By Ian Swanson - 03/30/11 02:08 PM EDT
Obama issues veto threat over union measure in FAA bill
A government shutdown would have a negative impact on the U.S. economy and could sweep away the recovery’s momentum, business leaders warned Wednesday.
Officials from the Business Roundtable offered the warning during a press call highlighting the group’s first-quarter CEO survey, which paints a positive outlook for the economy’s future.
The survey of BRT members, who account for $6 trillion in annual revenues, forecast increased sales and hiring by businesses over the next six months. The report pointed to rising confidence among business leaders that the U.S. economic recovery is moving ahead at full steam.
Ivan Seidenberg, the business group’s chairman, said even a short shutdown would put this prospect at risk.
“I don’t think any of the CEOs would welcome a government shutdown,” said Seidenberg, also the CEO and chairman of Verizon Communications.
CEOs surveyed for Wednesday’s report were not asked to anticipate a shutdown, and Seidenberg warned the positive results would “need to be cast aside” if there were a government shutdown.
Both parties say they want to avoid a shutdown, and Republicans and Democrats took a step toward avoiding one on Wednesday when Speaker John Boehner (R-Ohio) asked staff on the House Appropriations Committee to begin negotiations with their Senate counterparts.
The move was seen as a signal that Republicans and Democrats had agreed on a top-line number for the spending cuts, since House Appropriations Chairman Hal Rodgers (R-Ky.) had said the discussions would only take place with such an agreement.
Republicans want to cut $61 billion in spending, while Democrats this week signaled a new offer that would include $30 billion in cuts.
GOP leaders in the House face intense pressure from conservative lawmakers to insist on the $61 billion in cuts, as well as policy language that would defund the new healthcare law and Planned Parenthood. It’s unclear whether they’ll be able to win support from their conference for an agreement that falls short of those demands.
Some Tea Party groups welcome a shutdown and say the GOP should not budge on its demands to cut $61 billion in funding, or on its policy demands. Tea Party Patriots will hold a rally at the Capitol on Thursday that is intended to put some steel in the spine of Republicans who may be thinking of negotiating a compromise.
Seidenberg said problems for business from a shutdown would run from contracts being postponed to disruptions in the supply chain. He also said companies could have a hard time getting approvals for various licenses approved by the government.

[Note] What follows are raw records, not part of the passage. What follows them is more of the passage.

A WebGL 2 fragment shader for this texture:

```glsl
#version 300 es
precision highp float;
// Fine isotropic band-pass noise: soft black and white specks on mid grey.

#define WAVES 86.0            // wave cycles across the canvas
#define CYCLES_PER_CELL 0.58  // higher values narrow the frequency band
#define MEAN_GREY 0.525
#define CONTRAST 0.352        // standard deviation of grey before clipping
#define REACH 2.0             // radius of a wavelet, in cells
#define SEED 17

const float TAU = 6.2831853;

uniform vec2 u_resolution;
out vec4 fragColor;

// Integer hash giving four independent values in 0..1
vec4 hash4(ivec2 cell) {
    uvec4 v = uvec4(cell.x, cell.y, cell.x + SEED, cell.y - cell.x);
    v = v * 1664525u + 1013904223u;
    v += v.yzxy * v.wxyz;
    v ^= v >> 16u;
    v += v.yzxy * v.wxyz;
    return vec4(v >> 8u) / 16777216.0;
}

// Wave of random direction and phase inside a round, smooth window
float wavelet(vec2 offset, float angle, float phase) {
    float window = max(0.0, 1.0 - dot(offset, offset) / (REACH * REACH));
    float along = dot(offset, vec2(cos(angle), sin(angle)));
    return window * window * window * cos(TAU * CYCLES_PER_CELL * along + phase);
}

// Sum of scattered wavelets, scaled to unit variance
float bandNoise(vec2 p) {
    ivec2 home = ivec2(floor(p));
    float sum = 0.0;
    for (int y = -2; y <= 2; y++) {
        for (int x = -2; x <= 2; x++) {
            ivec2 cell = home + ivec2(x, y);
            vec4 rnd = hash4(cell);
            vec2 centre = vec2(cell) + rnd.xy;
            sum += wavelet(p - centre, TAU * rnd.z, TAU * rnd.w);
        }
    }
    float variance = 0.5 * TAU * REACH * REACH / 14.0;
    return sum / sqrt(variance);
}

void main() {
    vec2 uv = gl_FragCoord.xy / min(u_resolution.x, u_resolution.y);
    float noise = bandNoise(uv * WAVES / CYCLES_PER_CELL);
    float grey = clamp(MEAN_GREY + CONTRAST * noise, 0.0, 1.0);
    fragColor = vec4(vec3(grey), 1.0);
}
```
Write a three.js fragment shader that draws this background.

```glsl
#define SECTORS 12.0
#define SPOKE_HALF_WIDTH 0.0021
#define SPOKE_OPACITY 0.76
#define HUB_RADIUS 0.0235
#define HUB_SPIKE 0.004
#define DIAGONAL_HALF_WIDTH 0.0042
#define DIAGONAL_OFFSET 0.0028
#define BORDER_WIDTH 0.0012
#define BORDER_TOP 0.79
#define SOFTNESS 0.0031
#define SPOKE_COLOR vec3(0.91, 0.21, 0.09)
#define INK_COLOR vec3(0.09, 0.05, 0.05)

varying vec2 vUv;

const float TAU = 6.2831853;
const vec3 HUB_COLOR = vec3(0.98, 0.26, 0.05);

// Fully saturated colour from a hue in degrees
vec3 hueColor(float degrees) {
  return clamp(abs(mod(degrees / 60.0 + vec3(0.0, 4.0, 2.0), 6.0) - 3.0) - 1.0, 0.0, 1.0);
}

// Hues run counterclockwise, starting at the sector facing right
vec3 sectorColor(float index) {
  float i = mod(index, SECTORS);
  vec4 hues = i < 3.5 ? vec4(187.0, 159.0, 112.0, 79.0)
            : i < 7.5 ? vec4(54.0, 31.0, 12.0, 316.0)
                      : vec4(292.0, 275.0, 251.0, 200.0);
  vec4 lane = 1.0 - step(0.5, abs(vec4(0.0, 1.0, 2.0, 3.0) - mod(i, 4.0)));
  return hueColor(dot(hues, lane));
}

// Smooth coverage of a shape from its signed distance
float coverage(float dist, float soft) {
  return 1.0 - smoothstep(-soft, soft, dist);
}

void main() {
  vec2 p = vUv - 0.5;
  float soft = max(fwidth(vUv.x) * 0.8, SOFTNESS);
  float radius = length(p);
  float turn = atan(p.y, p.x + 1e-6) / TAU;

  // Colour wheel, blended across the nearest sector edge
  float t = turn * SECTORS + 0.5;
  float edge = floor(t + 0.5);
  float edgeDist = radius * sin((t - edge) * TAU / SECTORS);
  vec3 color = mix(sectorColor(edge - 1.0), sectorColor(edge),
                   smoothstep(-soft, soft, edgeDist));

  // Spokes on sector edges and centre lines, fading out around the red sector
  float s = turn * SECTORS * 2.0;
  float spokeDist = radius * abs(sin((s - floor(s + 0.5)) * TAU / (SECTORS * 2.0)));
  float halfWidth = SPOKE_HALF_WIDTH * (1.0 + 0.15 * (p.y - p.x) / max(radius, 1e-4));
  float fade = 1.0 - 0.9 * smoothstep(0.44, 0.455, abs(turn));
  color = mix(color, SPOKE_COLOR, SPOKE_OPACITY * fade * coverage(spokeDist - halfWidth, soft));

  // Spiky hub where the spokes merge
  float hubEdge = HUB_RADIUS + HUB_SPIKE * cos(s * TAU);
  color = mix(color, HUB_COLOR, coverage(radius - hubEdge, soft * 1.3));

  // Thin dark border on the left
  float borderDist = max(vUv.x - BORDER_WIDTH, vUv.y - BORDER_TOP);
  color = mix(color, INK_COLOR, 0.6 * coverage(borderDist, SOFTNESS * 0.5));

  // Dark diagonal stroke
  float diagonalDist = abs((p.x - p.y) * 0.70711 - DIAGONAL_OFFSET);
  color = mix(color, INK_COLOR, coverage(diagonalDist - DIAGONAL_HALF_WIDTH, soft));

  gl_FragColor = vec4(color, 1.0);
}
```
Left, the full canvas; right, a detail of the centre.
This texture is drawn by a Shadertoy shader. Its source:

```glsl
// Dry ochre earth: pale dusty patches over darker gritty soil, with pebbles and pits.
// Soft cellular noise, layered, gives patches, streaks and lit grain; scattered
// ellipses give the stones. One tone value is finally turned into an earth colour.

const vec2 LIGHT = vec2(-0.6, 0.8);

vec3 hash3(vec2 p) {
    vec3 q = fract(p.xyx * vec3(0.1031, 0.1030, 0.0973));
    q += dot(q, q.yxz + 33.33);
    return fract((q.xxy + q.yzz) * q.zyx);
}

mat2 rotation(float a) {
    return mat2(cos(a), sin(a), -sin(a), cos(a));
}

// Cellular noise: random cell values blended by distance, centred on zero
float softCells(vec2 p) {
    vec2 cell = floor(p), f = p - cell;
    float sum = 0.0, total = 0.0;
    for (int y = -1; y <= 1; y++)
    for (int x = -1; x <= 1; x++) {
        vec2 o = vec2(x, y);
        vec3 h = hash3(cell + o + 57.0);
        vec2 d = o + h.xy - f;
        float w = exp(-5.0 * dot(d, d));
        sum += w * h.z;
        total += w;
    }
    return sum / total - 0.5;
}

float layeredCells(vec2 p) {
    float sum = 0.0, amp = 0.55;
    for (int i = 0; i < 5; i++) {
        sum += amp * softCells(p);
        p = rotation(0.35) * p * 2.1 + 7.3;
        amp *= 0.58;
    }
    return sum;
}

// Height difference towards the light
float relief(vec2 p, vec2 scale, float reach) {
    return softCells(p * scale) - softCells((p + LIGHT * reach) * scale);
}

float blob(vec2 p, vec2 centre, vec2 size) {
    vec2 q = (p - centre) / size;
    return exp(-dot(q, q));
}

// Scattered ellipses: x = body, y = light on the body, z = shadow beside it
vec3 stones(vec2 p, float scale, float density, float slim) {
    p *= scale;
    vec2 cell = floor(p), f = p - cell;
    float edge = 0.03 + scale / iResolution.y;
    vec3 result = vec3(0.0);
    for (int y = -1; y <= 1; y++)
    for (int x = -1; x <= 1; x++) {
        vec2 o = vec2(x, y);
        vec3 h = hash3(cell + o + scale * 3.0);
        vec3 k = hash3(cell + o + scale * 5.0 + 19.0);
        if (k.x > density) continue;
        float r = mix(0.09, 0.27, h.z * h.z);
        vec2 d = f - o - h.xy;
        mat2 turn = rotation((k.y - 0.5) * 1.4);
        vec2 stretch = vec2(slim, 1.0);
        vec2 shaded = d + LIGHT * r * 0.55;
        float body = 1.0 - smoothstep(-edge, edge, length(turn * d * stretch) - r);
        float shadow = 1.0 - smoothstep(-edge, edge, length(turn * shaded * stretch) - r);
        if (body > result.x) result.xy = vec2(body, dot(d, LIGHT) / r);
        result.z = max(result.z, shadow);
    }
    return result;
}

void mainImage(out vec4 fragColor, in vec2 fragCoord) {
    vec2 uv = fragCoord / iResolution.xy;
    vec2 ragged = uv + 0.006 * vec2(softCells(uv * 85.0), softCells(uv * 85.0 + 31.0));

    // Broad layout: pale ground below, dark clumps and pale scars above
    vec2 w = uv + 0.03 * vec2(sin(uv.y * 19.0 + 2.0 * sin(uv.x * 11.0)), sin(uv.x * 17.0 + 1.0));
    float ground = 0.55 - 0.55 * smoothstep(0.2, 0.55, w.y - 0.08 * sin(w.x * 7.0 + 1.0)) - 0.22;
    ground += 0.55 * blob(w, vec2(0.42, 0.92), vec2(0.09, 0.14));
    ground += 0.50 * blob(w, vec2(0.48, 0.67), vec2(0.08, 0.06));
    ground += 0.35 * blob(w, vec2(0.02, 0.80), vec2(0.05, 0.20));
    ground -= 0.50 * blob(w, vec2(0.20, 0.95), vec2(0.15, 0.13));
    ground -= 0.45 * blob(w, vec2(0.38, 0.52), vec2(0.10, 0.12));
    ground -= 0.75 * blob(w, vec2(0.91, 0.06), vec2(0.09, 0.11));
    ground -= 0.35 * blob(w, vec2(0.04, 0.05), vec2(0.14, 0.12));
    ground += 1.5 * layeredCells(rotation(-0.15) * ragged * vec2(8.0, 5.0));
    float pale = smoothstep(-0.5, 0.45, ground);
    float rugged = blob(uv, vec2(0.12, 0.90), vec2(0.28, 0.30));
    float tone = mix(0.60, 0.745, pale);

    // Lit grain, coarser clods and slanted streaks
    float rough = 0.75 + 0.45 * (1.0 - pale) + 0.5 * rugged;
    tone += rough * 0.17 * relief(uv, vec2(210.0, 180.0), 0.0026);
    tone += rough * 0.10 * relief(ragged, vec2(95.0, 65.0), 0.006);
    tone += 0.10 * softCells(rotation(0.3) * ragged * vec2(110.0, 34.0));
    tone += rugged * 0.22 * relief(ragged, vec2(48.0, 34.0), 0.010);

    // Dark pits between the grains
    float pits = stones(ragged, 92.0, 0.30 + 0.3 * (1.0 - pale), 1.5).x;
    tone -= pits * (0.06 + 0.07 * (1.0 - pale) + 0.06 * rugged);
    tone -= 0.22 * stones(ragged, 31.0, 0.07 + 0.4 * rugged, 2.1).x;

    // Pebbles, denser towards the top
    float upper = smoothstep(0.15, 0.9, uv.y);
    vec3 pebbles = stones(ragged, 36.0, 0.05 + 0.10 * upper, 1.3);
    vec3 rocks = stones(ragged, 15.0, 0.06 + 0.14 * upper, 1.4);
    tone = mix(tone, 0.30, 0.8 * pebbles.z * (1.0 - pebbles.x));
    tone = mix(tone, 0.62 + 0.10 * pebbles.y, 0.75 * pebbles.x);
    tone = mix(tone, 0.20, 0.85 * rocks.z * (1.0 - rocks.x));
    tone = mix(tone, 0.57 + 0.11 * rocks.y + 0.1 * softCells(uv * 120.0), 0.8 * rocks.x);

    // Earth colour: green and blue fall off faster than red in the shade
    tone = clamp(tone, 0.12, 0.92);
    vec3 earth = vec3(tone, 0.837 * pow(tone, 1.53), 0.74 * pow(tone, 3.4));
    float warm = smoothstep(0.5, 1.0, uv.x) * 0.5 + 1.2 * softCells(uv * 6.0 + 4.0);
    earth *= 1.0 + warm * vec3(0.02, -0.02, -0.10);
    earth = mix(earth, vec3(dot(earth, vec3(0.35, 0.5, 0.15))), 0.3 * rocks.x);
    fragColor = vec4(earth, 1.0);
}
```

Business Roundtable President John Engler said business would also face the danger of the “law of unintended consequences.”
Interest rates could rise because of a shutdown, and there could be turmoil in financial markets, according to Engler, a former Republican governor of Michigan.
Given the turmoil in the world, from upheaval in the Middle East to the nuclear disaster in Japan, Engler said, it would not be a good time for the U.S. government to step out of the business arena.
The problems for businesses, and the uncertainties for financial markets, are among the reasons Republicans and the White House will want to reach a deal.
Engler and Seidenberg said their intention is not to get in the middle of the fierce partisan battle.
“We don’t want to get into the middle of negotiations, but encourage both sides to [reach an agreement],” Seidenberg said. Engler also said businesses agree on the need for the U.S. to deal with its deficit, which holds risks for BRT members.
But the two made it clear businesses will feel the pain of a shutdown, as will their workers.
The BRT survey itself forecast increased sales, hiring and growth by businesses in the next six months.
Eighty-nine percent of the respondents to the survey said they expected to increase hiring or keep their workforce stable in the next six months. This news comes ahead of Friday’s highly anticipated report on March employment from the Labor Department. Unemployment dropped to 8.9 percent in February.
Seidenberg said the steady flow of capital investment seen in repeated BRT surveys suggests there will be a jump in hiring. Engler pointed to growth in the automotive sector, which he noted has added shifts to some assembly lines. While increased productivity after the recession initially ate into job growth, he said there comes a point where companies simply have to hire workers to expand production.
The quarterly report from the Business Roundtable is the third positive report from the group in a month. It foresees 2.9 percent growth to national GDP, an increase from the 2.5 percent projected by a survey from the fourth quarter of 2010.